John Holland, vice-president of European operations for computer company AXENT Technologies, made sure he received media training before he went on radio to talk about the risk to businesses from computer hackers. “To get onto a news programme I now know that you must be prepared to be controversial. You must keep what you have to say simple and avoid jargon, especially when talking about computers. I have taught myself to speak in 30-second statements,” he says.
The news angle for AXENT was that other companies should follow its example and employ former computer hackers to help devise new security systems. “I appeared on Radio 4’s PM programme to explain the dangers. We used the analogy that working with former hackers was no different from car companies using convicted car thieves to find ways to reduce car crime. I introduced myself and said where I was from, but I did not mention specific products. If you keep to these rules you are more likely to be invited back,” he says.
Holland has still to appear on what PR companies refer to as the radio Holy Grail – Radio Four’s morning news programme Today. The BBC has strict producer guidelines covering on-air references to products and services which companies must work around if they are to get any coverage on the corporation’s national or regional stations.
The regulations state that all references to products should be editorially justifiable and there should be no element of plugging. BBC journalists must have good reason for naming a particular company or service in a news or factual report, and the guidelines stress that any reference to a trade or a brand name should be avoided. If branded products are featured then presenters must avoid giving the impression that the programme is being influenced commercially.
In a key BBC news programme, such as Today, there is always a risk that a feature will be spiked at the last minute by a late-breaking story, although there is little a presenter can do to stop a company spokesman tactfully mentioning a brand if an interview is being broadcast live.
The Market Tiers’ Kosky says BBC local stations are less strict than the networks. “We need to reassure the client that they will get a mention, however brief.
“Nationally, the least we would expect would be a throwaway mention of the brand during a discussion, while BBC local radio can be very useful if a company is targeting a promotion at a particular region,” he says.

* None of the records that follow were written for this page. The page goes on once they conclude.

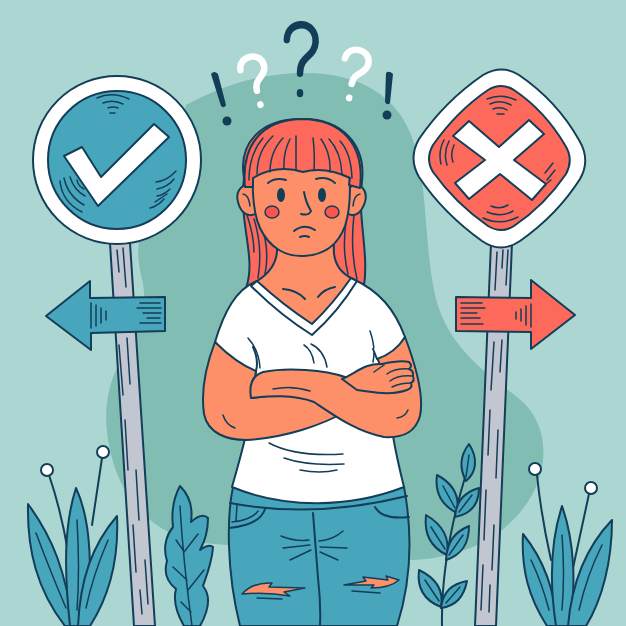
<!DOCTYPE html>
<html lang="en">
<head>
<meta charset="utf-8">
<title>Making a choice</title>
<style>
:root{--mint:#abd6d1;--sage:#82bdb4;--navy:#123e59;--teal:#48a6bc;--coral:#fd6a5b;--skin:#fd9068;--pole:#c1c6d0;--white:#fff;--cheek:#f9544d}
html,body{margin:0;height:100%;overflow:hidden;background:var(--mint)}
svg{display:block;width:626px;height:626px}
.ink{stroke:var(--navy);stroke-width:2;stroke-linecap:round;stroke-linejoin:round}
.line{fill:none}
.thin{stroke-width:1.5}
.teal{fill:var(--teal)}.coral{fill:var(--coral)}.skin{fill:var(--skin)}.pole{fill:var(--pole)}.white{fill:var(--white)}
.navy{fill:var(--navy)}
.mark{fill:none;stroke-width:6.5;stroke-linecap:round;stroke-linejoin:round}
</style>
</head>
<body>
<svg viewBox="0 0 626 626" role="img" aria-label="Doubtful woman with crossed arms between a yes sign and a no sign">
<defs>
<path id="question" d="M-11-16C-10-31 14-30 13-14C12-3 0-5 0 8M0 22V22.5"/>
</defs>

<rect width="626" height="626" fill="var(--mint)"/>
<path id="backdrop" fill="var(--sage)" d="M186 105C225 84 262 73 305 73C360 73 398 96 413 140C428 185 424 240 434 290C444 345 486 373 517 397C548 421 550 462 532 495C510 534 465 561 400 560L215 544C165 542 128 510 114 465C102 425 103 392 122 358C138 330 150 305 141 275C134 245 140 220 160 190Z"/>

<g id="yes-sign">
  <path class="ink pole" d="M110 243L130 243L155 626H134Z"/>
  <path class="ink line thin" d="M117 250L119 272M123 248L126 287M119 345L123 395M127 338L130 384M125 420L128 470M136 470L139 520M133 525L136 572M145 560L148 604M140 590L142 614"/>
  <circle class="ink white" cx="117" cy="160" r="84"/>
  <circle class="ink teal" cx="117" cy="160" r="69"/>
  <path class="ink line thin" d="M97 98Q112 91 129 99M103 103Q113 99 123 104M108 108Q113 106 118 108M110 113H115M60 181Q62 202 82 212M64 178Q68 196 84 205M70 177Q74 190 85 196M77 180Q78 186 84 189M157 189Q168 187 174 179M156 182Q167 181 176 171M157 196Q164 195 170 189M150 208Q158 206 164 199M155 202L167 194"/>
  <path class="ink white" d="M64 156L82 147L101 177L154 124L169 137L98 206Z"/>
  <path class="ink teal" d="M46 316L90 281V298L165 297V331L91 333L91 350Z"/>
  <path class="ink line thin" d="M91 303V328M96 305V326M101 308V323M106 311V320M140 303H160M137 308H161M143 313H161M147 318H160M140 323H161"/>
</g>

<g id="no-sign">
  <path class="ink pole" d="M491 243H512L496 626H475Z"/>
  <path class="ink line thin" d="M497 252L495 290M503 250L502 268M508 250L506 285M494 342L491 390M502 340L500 372M490 410L488 455M498 430L496 478M486 490L484 540M494 525L492 570M483 565L481 610M490 585L489 612"/>
  <path class="ink white" d="M483 75Q502 64 519 75Q557 101 579 140Q591 160 580 179Q557 215 520 241Q501 254 482 241Q443 213 419 177Q408 158 419 139Q445 101 483 75Z"/>
  <path class="ink coral" d="M488 90Q501 82 514 90Q545 111 565 145Q574 159 566 174Q545 205 514 226Q501 234 488 226Q455 203 433 172Q425 159 433 145Q457 111 488 90Z"/>
  <path class="ink line thin" d="M487 99Q501 93 516 100M490 104Q501 99 511 105M493 109Q501 106 507 110M497 114H504M444 140Q438 151 441 164M449 141Q443 153 447 165M454 145Q450 154 453 162M483 218Q500 226 518 217M487 212Q501 218 513 211M491 206Q500 210 508 205M547 180L555 170M545 173L553 163M541 188L551 180"/>
  <path class="ink white" d="M453 136L469 121L499 147L529 120L544 134L514 160L546 184L532 200L500 174L469 199L455 183L485 160Z"/>
  <path class="ink coral" d="M456 297L531 298V280L575 315L531 349V332L456 331Z"/>
  <path class="ink line thin" d="M531 304V327M526 306V325M521 309V321M516 312V319M461 303H482M461 308H485M461 313H477M461 318H480M461 324H483"/>
</g>

<g id="left-plants">
  <path class="ink line" d="M49 475Q61 510 68 552M102 458L92 525"/>
  <circle class="ink white" cx="47" cy="470" r="6"/>
  <circle class="ink white" cx="103" cy="452" r="6"/>
  <path class="ink teal" d="M65 626C37 590 27 550 28 504C53 538 66 572 73 626Z"/>
  <path class="ink teal" d="M70 626C64 570 64 525 76 488C91 520 94 575 84 626Z"/>
  <path class="ink teal" d="M78 626C80 580 92 545 117 516C119 560 110 595 90 626Z"/>
  <path class="ink line thin" d="M36 533Q51 573 66 608M77 520Q80 570 77 610M108 540Q93 575 86 608"/>
  <path class="ink teal" d="M184 626C176 612 173 600 176 589C166 581 164 571 167 561C162 545 168 533 173 527C171 510 174 497 180 486C190 496 193 508 191 522C200 514 205 515 208 518C208 530 205 541 200 550C207 545 211 545 213 547C212 562 207 575 203 586C211 596 209 610 200 626Z"/>
  <path class="ink line thin" d="M180 506Q183 560 192 626M183 550L176 540M184 552L198 534M187 580L173 567M188 590L204 570M191 612L181 602"/>
</g>

<g id="right-plants">
  <path class="ink line" d="M442 626C441 570 452 520 466 474"/>
  <g class="ink teal">
    <path d="M466 481C458 466 462 453 469 444C478 458 477 472 466 481Z"/>
    <path d="M457 513C439 504 435 490 437 475C454 484 460 497 457 513Z"/>
    <path d="M455 517C456 500 465 492 479 488C479 504 471 514 455 517Z"/>
    <path d="M447 555C430 547 424 533 426 515C443 525 450 538 447 555Z"/>
    <path d="M446 560C447 541 455 532 469 526C469 545 461 555 446 560Z"/>
    <path d="M441 607C423 600 417 586 419 570C436 578 444 590 441 607Z"/>
    <path d="M441 608C443 591 452 584 467 581C464 597 456 606 441 608Z"/>
  </g>
  <path class="ink line thin" d="M469 455L466 477M443 486L455 508M472 495L459 512M431 527L445 549M463 535L449 555M425 580L439 601M460 587L446 603"/>
  <path class="ink line" d="M537 475Q541 515 551 560M589 494Q580 535 573 568"/>
  <circle class="ink white" cx="535" cy="469" r="6"/>
  <circle class="ink white" cx="591" cy="488" r="6"/>
  <path class="ink teal" d="M547 626C529 598 521 570 523 534C544 560 555 590 557 626Z"/>
  <path class="ink teal" d="M556 626C549 580 551 540 562 506C574 540 577 585 569 626Z"/>
  <path class="ink teal" d="M568 626C572 580 587 546 612 520C612 562 602 600 586 626Z"/>
  <path class="ink line thin" d="M531 560Q542 583 549 610M562 535Q565 575 562 610M602 545Q587 575 579 610"/>
</g>

<g id="doubt-marks">
  <g class="mark" stroke="var(--white)">
    <use href="#question" transform="translate(255 83) rotate(-14)"/>
    <use href="#question" transform="translate(353 76) rotate(10)"/>
  </g>
  <g class="mark" stroke="var(--navy)"><use href="#question" transform="translate(300 62) scale(1.2 1.4)" stroke-width="5.4"/></g>
  <path class="navy" d="M211 74Q214 70 218 74L226 105Q224 109 221 106ZM386 73Q389 70 393 74L390 103Q387 106 385 102Z"/>
  <circle class="navy" cx="227" cy="121" r="4.5"/>
  <circle class="navy" cx="387" cy="115" r="4.5"/>
</g>

<g id="woman">
  <path id="hair-back" class="ink coral" d="M244 178C238 143 261 119 301 119C343 118 366 146 362 181C357 215 369 252 364 286L246 288C257 258 238 222 244 178Z"/>
  <path class="ink line thin" d="M254 219Q263 248 258 278M261 224Q270 250 265 274M247 215Q254 236 254 252M346 222Q342 250 348 274M354 215Q350 250 357 279"/>

  <g id="jeans">
    <path class="ink teal" d="M233 487C227 515 226 570 240 626H397C411 582 413 535 404 487Z"/>
    <path class="ink line" d="M230 503Q314 519 407 496M313 513L318 578Q321 604 320 626M265 509Q260 525 229 528M375 507Q382 520 409 517"/>
    <path class="ink line thin" d="M237 505L236 521M258 511Q252 520 232 522M309 540Q296 542 281 536M310 545L283 548M311 550L290 560M319 541Q333 540 343 531M320 547L347 548M320 552L338 560M257 598L282 599M352 591L380 593"/>
    <path class="ink skin thin" d="M242 594Q253 582 272 583L269 587L305 588L284 592L290 596Q267 592 242 594Z"/>
    <path class="ink skin thin" d="M344 585L366 581L363 577L388 580L386 576L399 580Q390 588 371 588L374 585Z"/>
  </g>

  <path id="shirt" class="ink white" d="M257 281C236 289 224 312 215 342L256 370C253 415 241 455 232 487C285 509 350 508 404 487C396 455 388 420 387 370L405 337C395 310 380 291 351 278L312 333Z"/>
  <path class="ink line thin" d="M248 338Q259 350 260 368M370 331Q376 348 373 362M304 345Q312 350 314 363M311 344Q324 350 327 367M269 443Q295 457 343 454M284 458Q307 466 344 464M300 470Q320 474 337 470"/>

  <g id="neck">
    <path class="skin" d="M277 247Q278 268 257 281L312 333L351 278Q332 268 334 245Z"/>
    <path class="ink line" d="M277 247Q278 268 257 281M334 245Q332 268 351 278M283 289Q297 290 305 299M335 287Q324 289 318 297"/>
    <path class="ink white" d="M257 281L251 286Q281 316 312 335Q338 312 357 281L351 278Q333 304 312 324Q283 305 257 281Z"/>
  </g>

  <g id="arms">
    <path class="ink skin" d="M215 342C205 368 201 393 204 414C208 434 228 440 246 440C285 438 322 425 347 411L390 390L370 374L330 388L252 398L256 371Z"/>
    <path class="ink skin" d="M405 337C416 366 424 397 420 416C415 434 401 438 384 437C357 432 335 416 314 402C293 394 269 396 251 398C249 386 251 376 263 372C288 367 325 370 345 377L380 390C391 387 378 361 377 357Q395 352 405 337Z"/>
    <path class="ink skin" d="M342 379C356 373 365 363 382 364Q400 360 409 362Q413 366 409 369Q414 371 413 376Q415 381 411 383Q413 388 407 390C390 396 374 392 357 390Z"/>
    <path class="ink line thin" d="M410 369Q395 368 387 374M412 376Q398 375 390 381M411 383Q400 383 392 387M374 372L384 365M223 415Q226 425 235 428M397 418Q405 417 408 410M273 389Q292 385 310 391"/>
    <path class="ink white" d="M215 342Q236 363 256 371Q259 360 253 347M405 337Q395 353 377 359L373 349"/>
    <path d="M216 340L253 347L377 347L404 336" fill="none"/>
  </g>

  <g id="head">
    <path class="ink skin" d="M253 187C243 181 235 191 238 202C241 214 249 218 257 213ZM350 187C361 181 368 191 365 202C361 214 354 218 347 213Z"/>
    <path class="ink line thin" d="M243 194Q249 195 250 206M360 194Q354 195 353 206"/>
    <path class="ink skin" d="M253 169C252 192 253 213 260 228C270 249 287 257 304 256C325 255 338 245 345 226C350 211 351 193 349 169Z"/>
    <path id="fringe" class="ink coral" d="M245 187C241 145 262 120 301 119C342 119 365 145 360 188L349 185L350 178Q325 166 303 172Q277 164 253 178L253 187Z"/>
    <path class="ink line thin" d="M283 138Q270 152 270 172M290 139Q283 153 284 169M296 136V170M313 138Q315 153 314 170M321 139Q331 153 330 172M329 139Q341 152 342 174M273 136Q257 151 257 174M340 141Q351 153 352 178M263 138Q249 154 249 180"/>
    <path class="ink line" d="M268 183Q275 177 286 180M316 179Q327 176 335 183"/>
    <ellipse class="navy" cx="281" cy="195" rx="4" ry="7"/>
    <ellipse class="navy" cx="322" cy="195" rx="4" ry="7"/>
    <g fill="var(--cheek)" class="ink thin"><ellipse cx="272" cy="212" rx="7" ry="6"/><ellipse cx="332" cy="212" rx="7" ry="6"/></g>
    <path class="ink line" d="M304 192Q306 203 311 211Q309 216 301 214M294 231Q304 223 315 230M300 237Q305 235 309 237"/>
  </g>
</g>
</svg>
</body>
</html>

PR agencies and their clients understand that the name of the game is not always to get as many brand mentions as possible during a three-minute radio interview. Many of the spokespeople put forward will be asked back time and again if they come across as authoritative and objective, while many of the special awareness campaigns, such as National Gargling Week, are annual and cannot afford to do anything that might stick in the throat of the nation’s radio presenters.